“These buoys are unique in that they collect temperature and current information not just at the surface, but at various intervals of depth,” he says. “With bottom-dwelling creatures like lobsters it’s far more important to know what’s going on deep beneath the ocean.”

Other scientists have archived data in ongoing ecological and oceanographic studies aimed at better understanding the seas around New England, whose fisheries have been devastated by poor management. “Having long-term data sets is essential to any kind of model testing,” Wahle says. “GoMoos has really been a groundbreaking model for the whole country, and now the plug may be being pulled.”

Across the country, ocean operating systems are running out of money, and many are considering closing down part or all of their operations. “We do not have enough money to sustain the system in the long term,” says Madilyn Fletcher, director of the Carolinas Coastal Ocean Observing and Prediction System in Columbia, S.C., which has deferred maintenance of the majority of its buoys and may pull them if bridging funds cannot be secured. Her system needs $1 million a year to operate; the larger GoMoos requires about $4 million.

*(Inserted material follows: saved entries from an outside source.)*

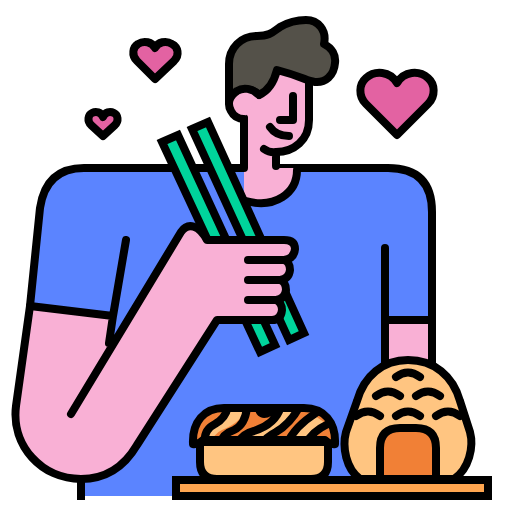
<!DOCTYPE html>
<html lang="en">
<head>
<meta charset="utf-8">
<title>Man eating sushi</title>
<style>
:root {
  --ink: #000; --paper: #fff; --skin: #f9b0d5; --shirt: #5b84ff; --hair: #545149;
  --heart: #e362a2; --chopstick: #00d49b; --rice: #ffc581; --salmon: #f18036; --tray: #ffa650;
}
html, body { margin: 0; background: var(--paper); overflow: hidden; }
svg { display: block; width: 512px; height: 512px; }
.outlined { stroke: var(--ink); stroke-width: 8; stroke-linecap: round; stroke-linejoin: round; }
.line { fill: none; }
.bare { stroke: none; }
.skin { fill: var(--skin); }
.shirt { fill: var(--shirt); }
.hair { fill: var(--hair); }
.heart { fill: var(--heart); }
.chopstick { fill: var(--chopstick); stroke-linejoin: miter; }
.rice { fill: var(--rice); }
.salmon { fill: var(--salmon); }
.tray { fill: var(--tray); stroke-linejoin: miter; }
.butt { stroke-linecap: butt; }
</style>
</head>
<body>
<svg viewBox="0 0 512 512" role="img" aria-label="Smiling man with chopsticks, sushi, a rice ball and hearts">
  <defs>
    <path id="rice-mark" d="M-12 4Q0 -5 12 4"/>
    <clipPath id="salmon-shape"><path d="M193 444C192 422 204 408 224 408H304C324 408 336 422 335 444Q331 445 325 440H203Q197 445 193 444Z"/></clipPath>
  </defs>
  <g class="outlined">
    <g id="hearts" class="heart">
      <path d="M397 135L366 104C358 96 359 84 366 78C375 70 390 71 397 83C404 71 419 70 428 78C435 84 436 96 428 104Z"/>
      <path d="M155 79L137 61C131 55 133 47 138 44C144 40 152 42 155 48C158 42 166 40 172 44C178 47 180 55 174 61Z"/>
      <path d="M103 136L91 125C87 121 88 115 92 113C96 111 101 112 103 117C105 112 110 111 114 113C118 115 119 121 115 125Z"/>
    </g>

    <g id="torso">
      <path class="shirt bare" d="M40 208Q46 168 84 168H388Q432 168 432 212V320H385V496H81V479L30 306Z"/>
      <path class="skin bare" d="M385 320H432V365H385Z"/>
      <path class="line" d="M30 306L40 208Q46 168 84 168H388Q432 168 432 212V364M385 248V364M385 320H432"/>
      <path class="line butt" d="M81 476V500"/>
    </g>

    <g id="head">
      <path class="skin bare" d="M244 116V201Q252 204 262 204C282 204 297 190 297 168H276V152C294 152 309 140 309 120V66H229V104Z"/>
      <path class="line" d="M244 118V168M246 201C275 209 297 193 297 170M276 166V152Q270 153 264 149M276 152C294 152 309 140 309 120V82"/>
      <path class="hair" d="M229 102V64C229 48 241 36 257 36C270 36 273 32 280 27Q292 20 306 20C318 20 327 30 324 44C332 48 336 55 335 63C334 76 325 83 315 82C306 81 304 77 277 70C274 82 268 91 259 95C252 87 237 87 229 102Z"/>
      <path class="skin" d="M259 95C252 88 243 87 237 91C229 96 227 104 231 111Q235 119 244 119"/>
      <path class="line" d="M293 96V120H280M270 127Q276 136 289 136"/>
    </g>

    <g id="chopsticks" class="chopstick">
      <path d="M162 142L178 135L275 345L260 352Z"/>
      <path d="M192 129L208 122L304 333L289 340Z"/>
    </g>

    <g id="arm-and-hand">
      <path class="skin bare" d="M30 306L16 406C11 446 42 479 81 479Q117 479 137 445L217 320H272Q283 320 283 310Q283 302 278 300Q287 298 287 290Q287 283 283 280Q291 278 291 270Q291 263 286 260Q295 258 295 249Q295 240 286 240H207C204 224 188 222 181 232L109 345L113 316Z"/>
      <path class="line" d="M71 414L181 232C188 222 199 225 207 240H284Q295 240 295 249Q294 259 284 260Q290 262 290 270Q289 279 280 280Q286 282 286 290Q285 299 276 300Q282 303 282 310Q281 320 272 320H217L137 445Q117 479 81 479C42 479 11 446 16 406L30 306L113 316M126 240L113 316L109 343M248 260H286M248 280H282M248 300H278"/>
    </g>

    <g id="rice-ball">
      <path class="rice" d="M360 479C346 469 342 447 346 432L357 401C364 376 383 360 408 360C434 360 453 376 460 401L470 432C474 447 469 469 454 479Z"/>
      <path class="salmon" d="M380 479V448Q380 428 400 428H416Q436 428 436 448V479Z"/>
      <g class="line">
        <use href="#rice-mark" x="408" y="373"/>
        <use href="#rice-mark" x="388" y="392"/>
        <use href="#rice-mark" x="428" y="392"/>
        <use href="#rice-mark" x="368" y="412"/>
        <use href="#rice-mark" x="408" y="412"/>
        <use href="#rice-mark" x="448" y="412"/>
      </g>
    </g>

    <g id="sushi">
      <path class="rice" d="M200 442H328V462Q328 479 311 479H217Q200 479 200 462Z"/>
      <g clip-path="url(#salmon-shape)">
        <rect class="salmon bare" x="188" y="404" width="152" height="44"/>
        <path class="rice bare" d="M204 440Q204 428 214 422L226 408H246Q242 422 222 430Q212 434 212 446ZM238 442Q242 434 256 430Q274 424 280 408H296Q288 428 270 434L262 442ZM288 442Q296 426 312 414L324 422Q308 430 304 442Z"/>
        <path class="line" d="M205 444Q203 430 215 424Q226 418 228 406M220 444Q222 434 234 430Q246 424 247 406M237 444Q242 434 254 431Q276 424 281 406M262 444Q266 437 276 432Q290 424 300 406M287 444Q294 427 316 413M306 444Q311 432 328 424M258 406Q260 418 270 412"/>
      </g>
      <path class="line" d="M193 444C192 422 204 408 224 408H304C324 408 336 422 335 444Q331 445 325 440H203Q197 445 193 444Z"/>
    </g>

    <rect id="tray" class="tray" x="176" y="480" width="312" height="16"/>
  </g>
</svg>
</body>
</html>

The problem: Congress never passed the legislation to fund the system. In recent years, the Senate twice passed bills sponsored by Maine’s two Republican senators that would have formally established and funded the national system. House versions never came to the floor for a vote, according to Congressional sources from both parties, because of the opposition of Richard Pombo (R-California), who as chair of the resources committee was often opposed to spending on environmental issues. Mr. Pombo, a rancher, once drafted a bill to sell of fifteen national parks, monuments, and nature reserves, and to sell “naming rights” for visitors’ centers and other features.

Until this year, the ocean observing systems relied on Congressional earmark funding to cover most of their operations, but these were stripped from this year’s budget. Mr. Pombo lost his seat in November, however, improving the prospects for long-term funding to be secured in the 2008 budget, according to Mark Sullivan, spokesman for Rep. Tom Allen (D-Maine), a proponent of the system.

Even if appropriate legislation passes, it may be too late to avoid major disruptions. Most systems are scrambling to find additional funding, but some will probably be forced to dismantle at least part of their system. “Once you shut something down, you lose the people and expertise you’ve cultivated, and its considerably more expensive to get it going again,” notes Ms. Fletcher.

Colin Woodard is author of The Lobster Coast. His new book, The Republic of Pirates, has just been released: